A group of NGOs urged the need for the urgent creation of a National Regulator for Health Sector, which can become an effective tool for monitoring the delivery of healthcare services in an affordable manner to improve access to under-privileged sections of the society.
According to a paper on 'Urgent need for Universal Health Coverage in the interest of Underprivileged Society of India', to bring transparency and in current dismal scenario of primary health centres, this regulator should be empowered to take strong action against inefficient use of resources meant for healthcare and assure accessibility to the healthcare delivery system as per standards and existing laws.
AdvertisementBejon Kumar Misra, Founder of Consumer Online Foundation, emphasized that it can also play a pivotal role in engaging with the private sector in managing the inefficient primary healthcare system in the country like it has already happened in a few states as pilot.
"The insurance regulator (IRDA) is not taking serious action against the insurance companies, who are least interested in the welfare of the policy makers. There are several complaints reaching the regulator but they are all getting converted into disputes and litigations. The tiff between Third Party Assessors (TPAs), Insurers and hospitals are now a common phenomenon and the individual policyholder are left in the lurch. These issues needs to be addressed promptly to encourage citizens to buy health insurance to cover the risk arising from lack of accessibility to the private sector delivered healthcare," said Misra.
S Krishnan, Chairman, Healthy You Foundation, said that to bring transparency in its objectives, the Regulator could be headed by a senior government official and retired judge from Supreme Court and should have participation from all important stakeholders such as Ministry of Health, experts from concerned agencies in states, legal, NGOs, industry associations etc.
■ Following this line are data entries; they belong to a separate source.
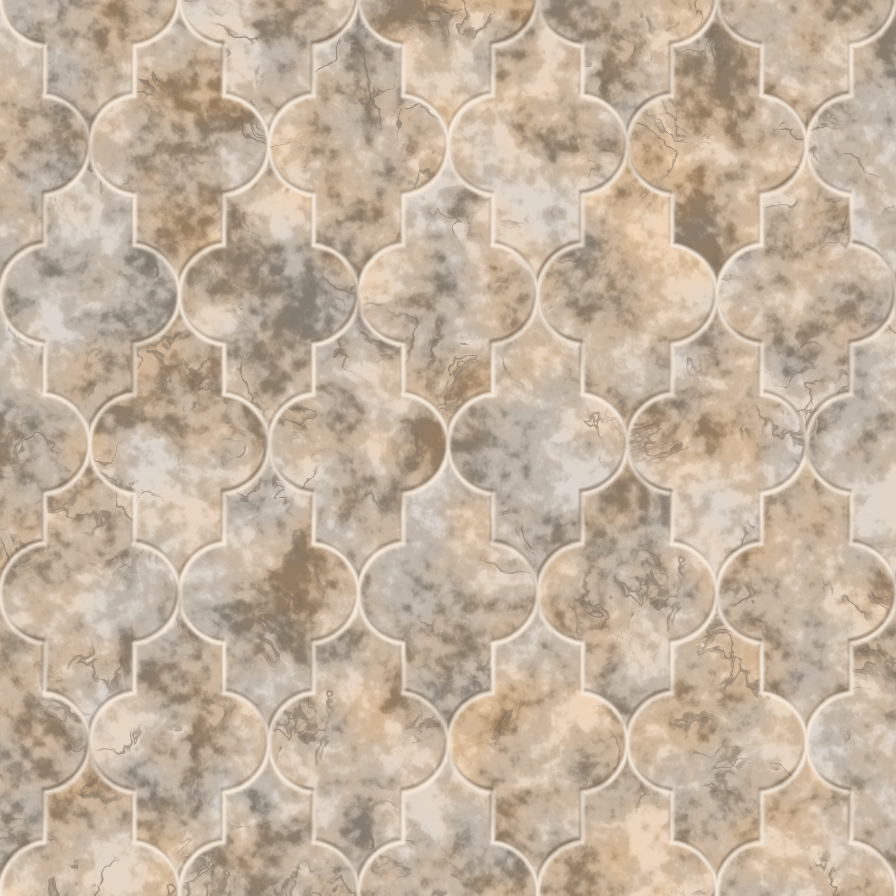
Give the GLSL for this pattern, as a WebGL 2 fragment shader.

```glsl
#version 300 es
precision highp float;
// Interlocking lantern-shaped travertine tiles with pale, softly bevelled joints.

uniform vec2 u_resolution;
out vec4 fragColor;

// Layout: five tiles across, six staggered rows
const float TILE_WIDTH = 1.0 / 5.0;
const float ROW_HEIGHT = 1.0 / 6.0;
const float ROW_SHIFT = 0.004;
const float LOBE_RADIUS = 0.056;
const float NECK = 0.25 * TILE_WIDTH;

// Joints
const float JOINT_HALF_WIDTH = 0.0014;
const float JOINT_SOFTNESS = 0.0021;
const float SHADOW_HALF_WIDTH = 0.0012;
const vec2 SHADOW_OFFSET = vec2(-0.0016, 0.0044);
const float GLOW_WIDTH = 0.007;

// Stone
const float CLOUD_SCALE = 17.0;
const float GRAIN_SCALE = 85.0;
const float VEIN_SCALE = 22.0;
const float TILE_VARIATION = 0.05;
const vec3 STONE_DARK = vec3(0.56, 0.49, 0.41);
const vec3 STONE_MID = vec3(0.79, 0.715, 0.63);
const vec3 STONE_LIGHT = vec3(0.90, 0.835, 0.765);
const vec3 WARM_TINT = vec3(0.045, 0.0, -0.05);
const vec3 VEIN_COLOR = vec3(0.49, 0.43, 0.37);
const vec3 SHADOW_COLOR = vec3(0.47, 0.40, 0.33);
const vec3 JOINT_COLOR = vec3(0.97, 0.92, 0.86);

float hash(vec2 p) {
    return fract(sin(dot(p, vec2(127.1, 311.7))) * 43758.545);
}

float noise(vec2 p) {
    vec2 i = floor(p), f = fract(p);
    f = f * f * (3.0 - 2.0 * f);
    return mix(mix(hash(i), hash(i + vec2(1, 0)), f.x),
               mix(hash(i + vec2(0, 1)), hash(i + vec2(1, 1)), f.x), f.y);
}

float fbm(vec2 p) {
    float sum = 0.0, amplitude = 0.5;
    for (int i = 0; i < 5; i++) {
        sum += amplitude * noise(p);
        p = mat2(1.6, 1.2, -1.2, 1.6) * p + 7.3;
        amplitude *= 0.5;
    }
    return sum / 0.96875;
}

// Column and row of the tile in a given row nearest to x
vec2 tileInRow(float x, float row) {
    float stagger = 0.5 * (1.0 - mod(row, 2.0));
    return vec2(floor(x / TILE_WIDTH - stagger + 0.5) + stagger, row);
}

// Signed distance to the joint (x) and the owning tile (yz)
vec3 lanternTile(vec2 p) {
    p.y -= ROW_SHIFT;
    float row = floor(p.y / ROW_HEIGHT);
    vec2 tile = tileInRow(p.x, row);
    vec2 q = abs(p - tile * vec2(TILE_WIDTH, ROW_HEIGHT));

    // Each quarter outline is symmetric about its middle point
    bool flipped = q.y > 0.5 * ROW_HEIGHT;
    if (flipped) q = vec2(0.5 * TILE_WIDTH, ROW_HEIGHT) - q;

    vec2 lobeCenter = vec2(0.5 * TILE_WIDTH - LOBE_RADIUS, 0.0);
    float lobe = length(q - lobeCenter) - LOBE_RADIUS;
    float inset = NECK - lobeCenter.x;
    float corner = sqrt(LOBE_RADIUS * LOBE_RADIUS - inset * inset);
    float dist = length(vec2(q.x - NECK, max(corner - q.y, 0.0)));
    if (q.x > NECK) dist = min(dist, abs(lobe));

    bool inside = (q.x < NECK || lobe < 0.0) != flipped;
    if (!inside) tile = tileInRow(p.x, row + 1.0);
    return vec3(inside ? -dist : dist, tile);
}

vec3 stone(vec2 p, vec2 tile) {
    float seed = hash(tile + 3.7);
    vec2 s = p + 3.0 * vec2(seed, hash(tile + 9.1));
    vec2 warp = vec2(fbm(s * 12.0), fbm(s * 12.0 + 31.0)) - 0.5;
    float cloud = fbm(s * CLOUD_SCALE + 2.0 * warp) - 0.5;
    float grain = fbm(s * GRAIN_SCALE) - 0.5;
    float tone = 1.5 * cloud + 0.9 * grain + TILE_VARIATION * (2.0 * seed - 1.0);
    vec3 color = mix(STONE_MID, STONE_LIGHT, smoothstep(0.0, 0.4, tone));
    color = mix(color, STONE_DARK, smoothstep(0.0, 0.55, -tone));

    // Peach and grey patches
    float warmth = 3.0 * (fbm(s * 14.0 + 53.0) - 0.5) + 0.8 * (hash(tile + 5.3) - 0.5);
    color += WARM_TINT * clamp(warmth, -0.8, 1.0);

    // Broken dark veins
    float ridge = abs(fbm(s * VEIN_SCALE + 3.0 * warp + 17.0) - 0.5);
    float patches = smoothstep(0.48, 0.68, fbm(s * 16.0 + 71.0));
    float vein = (1.0 - smoothstep(0.0, 0.045, ridge)) * patches;
    return mix(color, VEIN_COLOR, 0.6 * vein);
}

float line(float dist, float halfWidth, float pixel) {
    float soft = JOINT_SOFTNESS + pixel;
    return 1.0 - smoothstep(halfWidth - 0.5 * soft, halfWidth + soft, abs(dist));
}

void main() {
    float pixel = 1.0 / u_resolution.y;
    vec2 p = gl_FragCoord.xy * pixel;
    vec3 tile = lanternTile(p);
    vec3 color = stone(p, tile.yz);

    // Uneven wear along the joints
    float wear = smoothstep(0.25, 0.65, fbm(p * 18.0 + 11.0));
    float shadow = line(lanternTile(p - SHADOW_OFFSET).x, SHADOW_HALF_WIDTH, pixel);
    float glow = 1.0 - smoothstep(0.0, GLOW_WIDTH, abs(tile.x));
    float joint = line(tile.x, JOINT_HALF_WIDTH, pixel);
    color = mix(color, JOINT_COLOR, 0.3 * glow);
    color = mix(color, SHADOW_COLOR, shadow * mix(0.7, 0.35, wear));
    color = mix(color, JOINT_COLOR, joint * mix(0.55, 0.95, wear));
    fragColor = vec4(color, 1.0);
}
```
Prafull D Seth, Former Vice-President of International Pharmaceutical Federation, and Ashok Agarwal, senior Supreme Court advocate, said that most of the government hospitals are overcrowded and lack infrastructure and resources to meet the growing demand, while access to essential health services in rural areas remains poor.